WHAT THE TASK REQUIRES
Pick each line containing the word "upper" out of the data below.

Saved data entries:
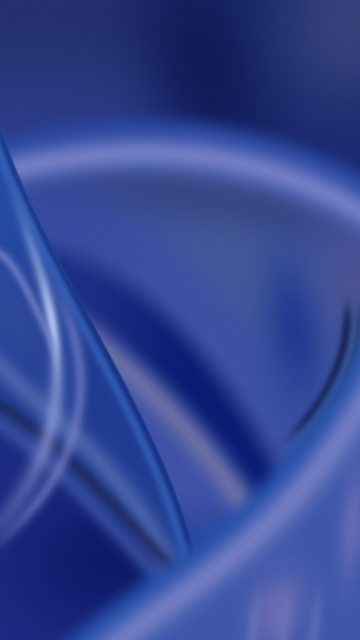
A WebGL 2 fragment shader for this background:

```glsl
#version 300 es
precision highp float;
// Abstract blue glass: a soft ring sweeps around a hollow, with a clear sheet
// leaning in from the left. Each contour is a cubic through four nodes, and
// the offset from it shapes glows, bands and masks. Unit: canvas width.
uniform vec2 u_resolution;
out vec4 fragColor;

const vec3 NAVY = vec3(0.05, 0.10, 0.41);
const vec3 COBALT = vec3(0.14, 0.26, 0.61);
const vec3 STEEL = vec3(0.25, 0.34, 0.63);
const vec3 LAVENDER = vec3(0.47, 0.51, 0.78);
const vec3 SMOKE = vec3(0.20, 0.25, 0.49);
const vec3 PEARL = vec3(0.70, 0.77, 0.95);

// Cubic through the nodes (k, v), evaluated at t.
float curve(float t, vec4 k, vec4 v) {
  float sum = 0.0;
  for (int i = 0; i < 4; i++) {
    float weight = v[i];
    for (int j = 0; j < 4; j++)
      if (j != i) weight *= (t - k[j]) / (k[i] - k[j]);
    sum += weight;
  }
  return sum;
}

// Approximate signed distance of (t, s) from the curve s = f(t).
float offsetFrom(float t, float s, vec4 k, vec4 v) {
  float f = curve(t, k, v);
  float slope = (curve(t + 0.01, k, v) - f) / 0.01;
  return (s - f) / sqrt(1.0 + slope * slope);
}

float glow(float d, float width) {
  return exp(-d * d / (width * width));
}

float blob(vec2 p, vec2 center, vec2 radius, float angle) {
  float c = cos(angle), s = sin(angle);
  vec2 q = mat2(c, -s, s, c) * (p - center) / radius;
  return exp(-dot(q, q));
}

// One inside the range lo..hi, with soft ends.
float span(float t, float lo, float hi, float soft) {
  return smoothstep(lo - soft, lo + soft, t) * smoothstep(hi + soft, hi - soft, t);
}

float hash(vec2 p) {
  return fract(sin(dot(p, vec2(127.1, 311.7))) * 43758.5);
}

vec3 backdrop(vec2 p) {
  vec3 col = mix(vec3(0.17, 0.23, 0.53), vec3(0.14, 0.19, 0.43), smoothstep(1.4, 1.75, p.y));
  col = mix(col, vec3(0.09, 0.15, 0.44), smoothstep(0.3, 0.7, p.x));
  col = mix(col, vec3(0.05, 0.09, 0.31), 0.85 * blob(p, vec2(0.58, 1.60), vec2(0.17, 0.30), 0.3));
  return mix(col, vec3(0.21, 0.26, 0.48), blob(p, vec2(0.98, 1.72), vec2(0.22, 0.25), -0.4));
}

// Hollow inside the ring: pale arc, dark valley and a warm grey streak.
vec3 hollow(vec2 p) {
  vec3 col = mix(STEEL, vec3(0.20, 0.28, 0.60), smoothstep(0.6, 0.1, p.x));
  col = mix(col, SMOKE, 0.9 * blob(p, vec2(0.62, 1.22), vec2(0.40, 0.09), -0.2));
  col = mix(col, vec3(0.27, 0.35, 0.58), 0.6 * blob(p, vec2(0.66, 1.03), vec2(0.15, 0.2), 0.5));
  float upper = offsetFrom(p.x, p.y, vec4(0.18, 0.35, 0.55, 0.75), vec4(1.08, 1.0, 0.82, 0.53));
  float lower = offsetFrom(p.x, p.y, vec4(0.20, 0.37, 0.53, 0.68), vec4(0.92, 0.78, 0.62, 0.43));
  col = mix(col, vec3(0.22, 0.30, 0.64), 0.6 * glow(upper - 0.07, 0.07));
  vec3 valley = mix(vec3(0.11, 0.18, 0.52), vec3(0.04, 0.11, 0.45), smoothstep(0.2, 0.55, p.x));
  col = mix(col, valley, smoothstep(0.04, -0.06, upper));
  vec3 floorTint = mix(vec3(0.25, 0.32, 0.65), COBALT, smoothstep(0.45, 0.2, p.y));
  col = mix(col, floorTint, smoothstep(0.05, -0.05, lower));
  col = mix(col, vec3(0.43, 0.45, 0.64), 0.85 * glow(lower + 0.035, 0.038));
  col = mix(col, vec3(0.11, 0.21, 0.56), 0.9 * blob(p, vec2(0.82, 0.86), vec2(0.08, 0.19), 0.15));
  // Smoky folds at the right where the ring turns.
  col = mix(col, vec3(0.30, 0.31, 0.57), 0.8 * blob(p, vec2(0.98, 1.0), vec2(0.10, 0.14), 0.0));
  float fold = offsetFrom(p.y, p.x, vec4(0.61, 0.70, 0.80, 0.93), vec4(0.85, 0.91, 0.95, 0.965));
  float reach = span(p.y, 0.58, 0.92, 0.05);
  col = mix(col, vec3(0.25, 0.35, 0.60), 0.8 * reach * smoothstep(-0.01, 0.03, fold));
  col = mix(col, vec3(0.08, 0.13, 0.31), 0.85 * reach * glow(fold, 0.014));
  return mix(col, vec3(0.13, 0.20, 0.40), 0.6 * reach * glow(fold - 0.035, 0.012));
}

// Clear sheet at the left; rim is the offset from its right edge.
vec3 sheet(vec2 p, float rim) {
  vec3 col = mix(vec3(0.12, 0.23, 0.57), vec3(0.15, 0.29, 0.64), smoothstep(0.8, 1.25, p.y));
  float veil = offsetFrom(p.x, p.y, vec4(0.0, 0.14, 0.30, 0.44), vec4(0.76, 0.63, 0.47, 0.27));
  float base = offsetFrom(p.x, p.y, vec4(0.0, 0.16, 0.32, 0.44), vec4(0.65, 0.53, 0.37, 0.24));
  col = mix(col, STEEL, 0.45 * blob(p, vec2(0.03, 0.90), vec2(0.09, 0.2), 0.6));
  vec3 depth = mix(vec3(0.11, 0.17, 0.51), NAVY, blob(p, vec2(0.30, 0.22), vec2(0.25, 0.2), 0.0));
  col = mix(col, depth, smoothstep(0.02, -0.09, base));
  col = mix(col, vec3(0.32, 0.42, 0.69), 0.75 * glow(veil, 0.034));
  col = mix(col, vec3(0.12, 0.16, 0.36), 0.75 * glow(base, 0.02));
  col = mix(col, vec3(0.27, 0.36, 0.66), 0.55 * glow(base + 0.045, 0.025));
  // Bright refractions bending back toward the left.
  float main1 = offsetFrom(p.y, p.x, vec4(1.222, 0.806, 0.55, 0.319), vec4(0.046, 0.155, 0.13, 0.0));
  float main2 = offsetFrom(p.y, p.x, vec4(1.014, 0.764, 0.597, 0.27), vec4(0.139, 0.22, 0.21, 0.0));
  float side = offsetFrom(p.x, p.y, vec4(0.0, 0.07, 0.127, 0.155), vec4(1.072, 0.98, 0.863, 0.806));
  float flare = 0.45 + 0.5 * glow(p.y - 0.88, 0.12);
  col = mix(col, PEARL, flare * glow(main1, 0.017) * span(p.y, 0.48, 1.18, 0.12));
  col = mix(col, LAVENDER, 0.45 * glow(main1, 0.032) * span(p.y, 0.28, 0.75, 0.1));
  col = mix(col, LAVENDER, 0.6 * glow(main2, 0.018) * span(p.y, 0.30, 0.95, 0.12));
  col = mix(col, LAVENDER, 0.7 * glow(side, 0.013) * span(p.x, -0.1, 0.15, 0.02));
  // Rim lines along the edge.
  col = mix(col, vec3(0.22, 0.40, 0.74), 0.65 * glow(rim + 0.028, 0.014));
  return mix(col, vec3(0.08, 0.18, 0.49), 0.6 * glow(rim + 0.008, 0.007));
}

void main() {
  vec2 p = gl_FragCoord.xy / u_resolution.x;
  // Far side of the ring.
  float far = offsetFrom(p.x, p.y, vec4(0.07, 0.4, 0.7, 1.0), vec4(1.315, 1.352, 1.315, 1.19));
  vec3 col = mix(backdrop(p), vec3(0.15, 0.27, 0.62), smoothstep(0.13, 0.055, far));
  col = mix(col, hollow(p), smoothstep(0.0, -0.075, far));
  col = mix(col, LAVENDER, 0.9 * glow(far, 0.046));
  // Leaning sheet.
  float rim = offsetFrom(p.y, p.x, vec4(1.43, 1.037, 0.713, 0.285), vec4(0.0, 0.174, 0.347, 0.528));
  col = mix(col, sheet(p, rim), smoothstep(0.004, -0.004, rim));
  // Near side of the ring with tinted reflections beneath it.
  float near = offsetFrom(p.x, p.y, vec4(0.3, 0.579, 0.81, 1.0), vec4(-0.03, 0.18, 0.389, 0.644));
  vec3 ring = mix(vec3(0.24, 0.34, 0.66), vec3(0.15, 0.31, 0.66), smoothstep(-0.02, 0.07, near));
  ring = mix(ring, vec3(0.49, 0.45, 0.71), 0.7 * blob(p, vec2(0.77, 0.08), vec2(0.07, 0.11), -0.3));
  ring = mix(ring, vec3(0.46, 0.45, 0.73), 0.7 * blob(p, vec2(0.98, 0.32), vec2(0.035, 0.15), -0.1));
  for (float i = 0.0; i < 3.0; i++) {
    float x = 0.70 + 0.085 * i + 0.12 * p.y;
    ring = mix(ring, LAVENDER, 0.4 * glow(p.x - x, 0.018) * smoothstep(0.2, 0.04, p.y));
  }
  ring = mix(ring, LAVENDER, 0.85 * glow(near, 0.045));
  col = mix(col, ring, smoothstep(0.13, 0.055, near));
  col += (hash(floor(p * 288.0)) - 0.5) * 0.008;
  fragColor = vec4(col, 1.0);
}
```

REPLY
  float upper = offsetFrom(p.x, p.y, vec4(0.18, 0.35, 0.55, 0.75), vec4(1.08, 1.0, 0.82, 0.53));
  col = mix(col, vec3(0.22, 0.30, 0.64), 0.6 * glow(upper - 0.07, 0.07));
  col = mix(col, valley, smoothstep(0.04, -0.06, upper));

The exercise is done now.